Worried about its costs, Netflix has asked millions of customers to support so-called “net neutrality” policies to curtail the freedom of action of broadband companies like Comcast. Netflix, a huge suck of bandwidth, doesn’t want to have to make deals with ISPs like Comcast to deliver service to its customers.
One of the fashionable thought-killing words offered by the cliché-recycling movement is “sustainable.” In the common tongue, as spoken by many, many environmentalists, this term implies that we will run out of all our stuff pretty soon unless everybody on the planet (except maybe Al Gore) is put on a
Apparently, economics is hard. But some things are pretty straightforward. For example, both parties to a trade gain: it’s called “mutual benefit through exchange.” Another basic principle? Employers hire labor expecting productivity. Businesses don’t hire workers who can’t produce enough to more than cover their wages — and managers fire

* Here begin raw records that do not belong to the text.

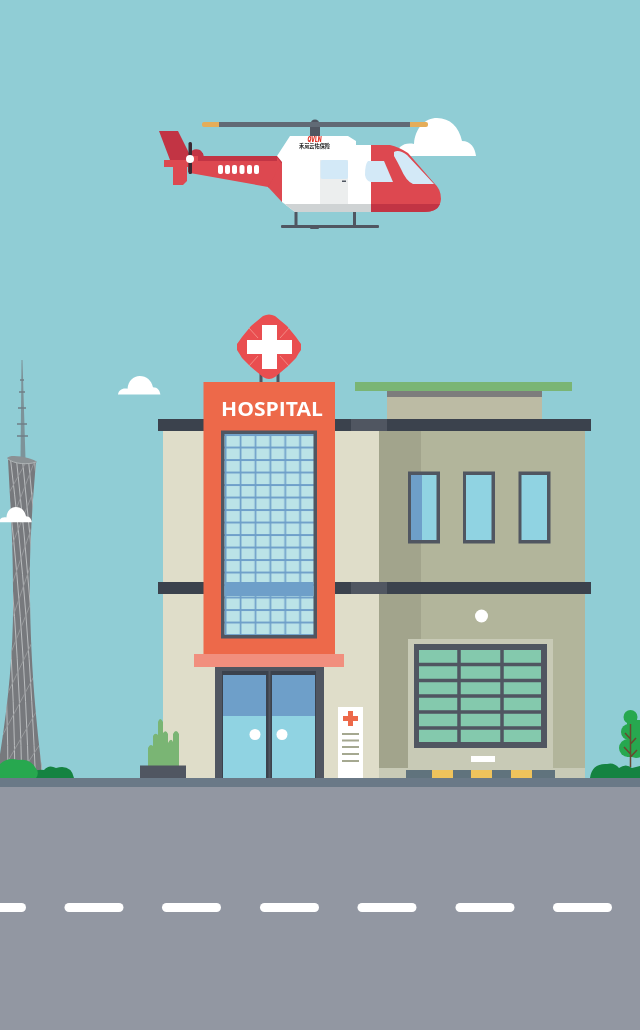
<!DOCTYPE html>
<html lang="en">
<head>
<meta charset="utf-8">
<title>Hospital and air ambulance</title>
<style>
:root {
  --sky: #90cdd5; --road: #9297a2; --kerb: #6a7987; --white: #fff;
  --red: #dd4850; --red-dark: #c23444; --cross: #e94e50;
  --orange: #ed694a; --canopy: #f18f7e;
  --slate: #505661; --navy: #3b424d;
  --cream: #dfddc9; --olive: #b2b59b; --olive-dark: #a2a48c; --stone: #c8cab6;
  --glass: #90d3e2; --glass-pale: #bbe3e7; --blue: #6e9fc9;
  --green: #7ab574; --leaf: #27a84f; --leaf-dark: #158341;
  --shutter: #84c9ad; --amber: #efc35c; --tower: #77797d;
}
html, body { margin: 0; width: 640px; height: 1030px; overflow: hidden; background: var(--sky); }
svg { display: block; }
.sign { font: 700 20px "Open Sans", "Noto Sans", sans-serif; fill: var(--white); }
.operator { font: italic 900 7px Inter, sans-serif; fill: #df3023; }
.operator-cn { font: 700 5.2px "Noto Sans CJK SC", sans-serif; fill: #222; }
.white { fill: var(--white); }
.slate { fill: var(--slate); }
.navy { fill: var(--navy); }
.red { fill: var(--red); }
.red-dark { fill: var(--red-dark); }
.glass { fill: var(--glass); }
.blue { fill: var(--blue); }
.pane { fill: #d3e9f7; }
.leaf { fill: var(--leaf); }
.leaf-dark { fill: var(--leaf-dark); }
.green { fill: var(--green); }
.amber { fill: var(--amber); }
</style>
</head>
<body>
<svg width="640" height="1030" viewBox="0 0 640 1030" role="img" aria-label="A helicopter flying above a hospital by a road">
  <defs>
    <pattern id="window-grid" x="226" y="435" width="14.9" height="12.5" patternUnits="userSpaceOnUse">
      <rect width="14.9" height="12.5" fill="var(--blue)"/>
      <rect x="0.5" y="1" width="13.2" height="10.6" fill="var(--glass-pale)"/>
    </pattern>
    <clipPath id="tower-body">
      <path d="M8 459L36 462C32 510 29 550 30 600C31 670 36 720 43 778H-4C8 710 14 650 13 590C13 540 10 500 8 459Z"/>
    </clipPath>
    <path id="cloud" d="M0 38C1 29 8 24 18 26C19 10 29 0 41 0C54 0 63 9 66 23C75 23 79 30 80 38Z"/>
    <rect id="lane-dash" y="903" width="59" height="9" rx="4.5" fill="var(--white)"/>
    <g id="upper-window">
      <rect width="32" height="72" class="slate"/>
      <rect x="3" y="3.5" width="25.5" height="65" class="glass"/>
    </g>
    <rect id="cabin-port" y="165" width="5" height="9" rx="2" fill="var(--white)"/>
  </defs>

  <rect id="sky" width="640" height="1030" fill="var(--sky)"/>

  <g id="clouds" class="white">
    <use href="#cloud" x="396" y="118"/>
    <use href="#cloud" transform="translate(118 376) scale(.53 .49)"/>
  </g>

  <g id="tower">
    <path d="M20.5 460L21.5 360H22.5L25.5 460Z" fill="#7d9399"/>
    <path d="M19 392H25M18 408H26M17 424H27M17 436H28M20 380H24" stroke="#6f7f87" stroke-width="1.5"/>
    <g clip-path="url(#tower-body)">
      <rect x="-5" y="455" width="55" height="325" fill="var(--tower)"/>
      <path id="lattice-right" d="M-14 455Q8 610 8 790M-8 455Q14 610 15 790M-2 455Q19 610 22 790M4 455Q24 610 29 790M10 455Q29 610 36 790M16 455Q33 610 43 790M22 455Q38 610 50 790M28 455Q43 610 57 790M34 455Q48 610 64 790" fill="none" stroke="#b9bcbe" stroke-width="1"/>
      <path id="lattice-left" d="M37 455L12 520M38 480L10 550M36 515L10 590M36 550L10 625M36 590L6 665M38 630L2 705M40 665L0 740M43 700L0 775M46 735L10 790M30 455L5 500" stroke="#97999c" stroke-width="1"/>
    </g>
    <path d="M7 458C10 453 34 458 37 462C33 466 11 464 7 458Z" fill="#8b9194"/>
    <path d="M8 459C14 464 28 465 36 462" fill="none" stroke="#aeb3b5"/>
    <use href="#cloud" class="white" transform="translate(-1 507) scale(.41 .4)"/>
  </g>

  <g id="helicopter">
    <g id="rotor">
      <circle cx="315" cy="124" r="4.5" class="slate"/>
      <rect x="310" y="124" width="10" height="13" class="slate"/>
      <rect x="202" y="122" width="226" height="5" rx="2" fill="#e5ad59"/>
      <rect x="219" y="122" width="191" height="5" fill="#616a75"/>
    </g>
    <g id="tail">
      <path d="M159 131H178L189 153H203V160H170Z" class="red-dark"/>
      <path d="M164 160H192V167H187V181L183 185H173V167H164Z" class="red"/>
      <path d="M188 155Q193 147 200 150Q204 153 204 159L195 172H188Z" class="red-dark"/>
      <path d="M190 156H282V194L268 187L190 173Z" class="red"/>
      <path d="M198 156H276L282 164L276 175L268 187L277 192L282 194V156Z" class="red-dark"/>
      <path d="M198 156H277V161H198Z" class="red-dark"/>
      <g id="cabin-ports">
        <use href="#cabin-port" x="218"/><use href="#cabin-port" x="225"/><use href="#cabin-port" x="232"/>
        <use href="#cabin-port" x="239.5"/><use href="#cabin-port" x="247"/><use href="#cabin-port" x="254"/>
      </g>
      <rect x="188.5" y="142" width="3.5" height="32" rx="1.5" fill="#3a2932"/>
      <circle cx="190" cy="159" r="4" class="white"/>
    </g>
    <g id="skids" class="slate">
      <rect x="294.500" y="210" width="3" height="16"/>
      <rect x="353" y="210" width="3" height="16"/>
      <rect x="281" y="225" width="98" height="3" rx="1"/>
      <rect x="310" y="226" width="9" height="3" rx="1"/>
    </g>
    <g id="fuselage">
      <path d="M277 156L290 136H348L356 141V145H372V212H295L282 202V162Z" class="white"/>
      <path d="M282 202L285 204H372V212H295Z" fill="#cfd3d4"/>
      <path d="M268 187L282 162V202Z" class="red"/>
      <path d="M371 145H390Q399 147 408 153L434 183Q441 189 441 199Q440 212 424 212H371Z" class="red"/>
      <path d="M371 204H440Q437 212 424 212H371Z" class="red-dark"/>
      <path d="M394 152Q399 149 407 155L434 184H413Q406 181 401 169Q397 161 394 156Z" class="pane"/>
      <path d="M368 161H384L393 182H371Q366 181 365 175Q365 164 368 161Z" class="pane"/>
      <rect x="320" y="160" width="28" height="44" fill="#eceeee"/>
      <rect x="320.500" y="160" width="27.500" height="19" rx="2" class="pane"/>
      <rect x="342" y="180.500" width="4" height="1.500" class="slate"/>
    </g>
    <text class="operator" x="314.500" y="142" text-anchor="middle" textLength="14" lengthAdjust="spacingAndGlyphs">QVLN</text>
    <text class="operator-cn" x="314.500" y="148" text-anchor="middle" textLength="31">禾岚云佑保险</text>
  </g>

  <g id="roof">
    <rect x="387" y="390" width="155" height="30" fill="#bcbba4"/>
    <rect x="387" y="390" width="155" height="7" fill="#7d7c7c"/>
    <rect x="355" y="382" width="217" height="9" class="green"/>
  </g>

  <g id="walls">
    <rect x="163" y="425" width="216" height="353" fill="var(--cream)"/>
    <rect x="379" y="425" width="206" height="353" fill="var(--olive)"/>
    <rect x="379" y="425" width="42" height="343" fill="var(--olive-dark)"/>
    <rect x="379" y="768" width="206" height="10" fill="var(--stone)"/>
    <rect x="158" y="419" width="433" height="12" class="navy"/>
    <rect x="351" y="419" width="36" height="12" class="slate"/>
    <rect x="158" y="582" width="433" height="12" class="navy"/>
    <rect x="351" y="582" width="36" height="12" class="slate"/>
  </g>

  <g id="upper-windows">
    <use href="#upper-window" x="408" y="471.500"/>
    <rect x="411" y="475" width="11" height="65" class="blue"/>
    <use href="#upper-window" x="463" y="471.500"/>
    <use href="#upper-window" x="518.500" y="471.500"/>
  </g>

  <g id="garage">
    <circle cx="481.500" cy="616" r="6.500" class="white"/>
    <rect x="408" y="639" width="145" height="139" fill="var(--stone)"/>
    <rect x="414" y="644" width="133" height="104" class="slate"/>
    <rect x="419" y="650" width="122" height="92" fill="var(--shutter)"/>
    <path d="M459 648V744M502 648V744M417 664.500H543M417 680.500H543M417 696H543M417 712H543M417 728H543" stroke="var(--slate)" stroke-width="3.500"/>
    <rect x="471" y="756" width="24" height="6" class="white"/>
    <rect x="406" y="770" width="149" height="8" fill="#60737d"/>
    <g class="amber">
      <rect x="432" y="770" width="21" height="8"/>
      <rect x="471" y="770" width="21" height="8"/>
      <rect x="511" y="770" width="21" height="8"/>
    </g>
  </g>

  <g id="entrance-block">
    <g id="cross-sign">
      <path d="M261 372V384M278 372V384" stroke="var(--slate)" stroke-width="3"/>
      <path d="M263 316Q269 313 275 316L287 326L296 337Q298 340 301 344V350Q298 354 296 358L287 367L275 377Q269 381 263 377L251 367L242 358Q239 353 237 350V344Q240 340 242 337L251 326Z" fill="var(--cross)"/>
      <path d="M249 328L258 338M289 328L280 338M249 366L258 356M289 366L280 356" stroke="#f28a84" stroke-width="1"/>
      <path d="M262 325H277V340H292V354H277V369H262V354H247V340H262Z" class="white"/>
    </g>
    <rect x="203.500" y="382" width="131.500" height="273" fill="var(--orange)"/>
    <text class="sign" x="221" y="416" textLength="102" lengthAdjust="spacingAndGlyphs">HOSPITAL</text>
    <rect x="221" y="430.500" width="96" height="208" class="slate"/>
    <rect x="224.500" y="434" width="89" height="201" fill="url(#window-grid)"/>
    <rect x="224.500" y="582" width="89" height="14" class="blue"/>
    <rect x="194" y="654" width="150" height="13" fill="var(--canopy)"/>
    <g id="doors">
      <rect x="215" y="667" width="109" height="111" class="slate"/>
      <rect x="222" y="671" width="94" height="107" class="navy"/>
      <rect x="223" y="675" width="43" height="103" class="glass"/>
      <rect x="272" y="675" width="43" height="103" class="glass"/>
      <rect x="223" y="675" width="43" height="41" class="blue"/>
      <rect x="272" y="675" width="43" height="41" class="blue"/>
      <path d="M269.500 671V778" stroke="var(--slate)" stroke-width="2"/>
      <circle cx="255" cy="734.500" r="5.500" class="white"/>
      <circle cx="282" cy="734.500" r="5.500" class="white"/>
    </g>
  </g>

  <g id="notice-board">
    <rect x="338" y="707" width="25" height="71" class="white"/>
    <path d="M350.500 711V726M343 718.500H358" stroke="var(--orange)" stroke-width="5"/>
    <path d="M342 734H359M342 740.500H359M342 747H359M342 754H359M342 761H359" stroke="#a5a890" stroke-width="1.800"/>
  </g>

  <g id="planter">
    <path d="M148 767V748Q150 743 153 746V736Q155 732 158 735V722Q160 716 163 722V733Q166 729 168 734V743Q171 737 173 742V734Q176 728 179 734V767Z" class="green"/>
    <rect x="140" y="765.500" width="46" height="13" class="slate"/>
  </g>

  <g id="bushes">
    <path d="M32 778Q33 768 44 770Q49 764 56 768Q71 764 74 778Z" class="leaf-dark"/>
    <path d="M0 764Q8 757 18 760Q31 758 37 770Q39 774 36 778H0Z" class="leaf"/>
    <path d="M590 778Q592 763 607 764Q614 762 619 768Q626 763 632 768L640 766V778Z" class="leaf-dark"/>
  </g>

  <g id="tree">
    <g class="leaf">
      <circle cx="630.500" cy="717" r="7"/>
      <circle cx="629" cy="732" r="8"/><circle cx="636" cy="731" r="7"/>
      <circle cx="628" cy="748" r="9"/><circle cx="636" cy="748" r="10"/>
      <rect x="627" y="720" width="13" height="37"/>
    </g>
    <path d="M630.500 724V767M630.500 739L625 733M630.500 744L636 738M630.500 754L624 747M630.500 757L637 750" fill="none" stroke="#68492f" stroke-width="1.500"/>
  </g>

  <g id="street">
    <rect y="778" width="640" height="252" fill="var(--road)"/>
    <rect y="778" width="640" height="9" fill="var(--kerb)"/>
    <use href="#lane-dash" x="-33"/><use href="#lane-dash" x="64.500"/><use href="#lane-dash" x="162"/>
    <use href="#lane-dash" x="260"/><use href="#lane-dash" x="357.500"/><use href="#lane-dash" x="455.500"/>
    <use href="#lane-dash" x="553"/>
  </g>
</svg>
</body>
</html>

Modern economics takes a long, circuitous route to the old wisdom of classical political economy: Laissez faire is best. This ideal of free markets was pretty clearly established by Adam Smith, J.B. Say, David Ricardo, and others long ago. Frédéric Bastiat explained it best in layman’s terms. But modern economic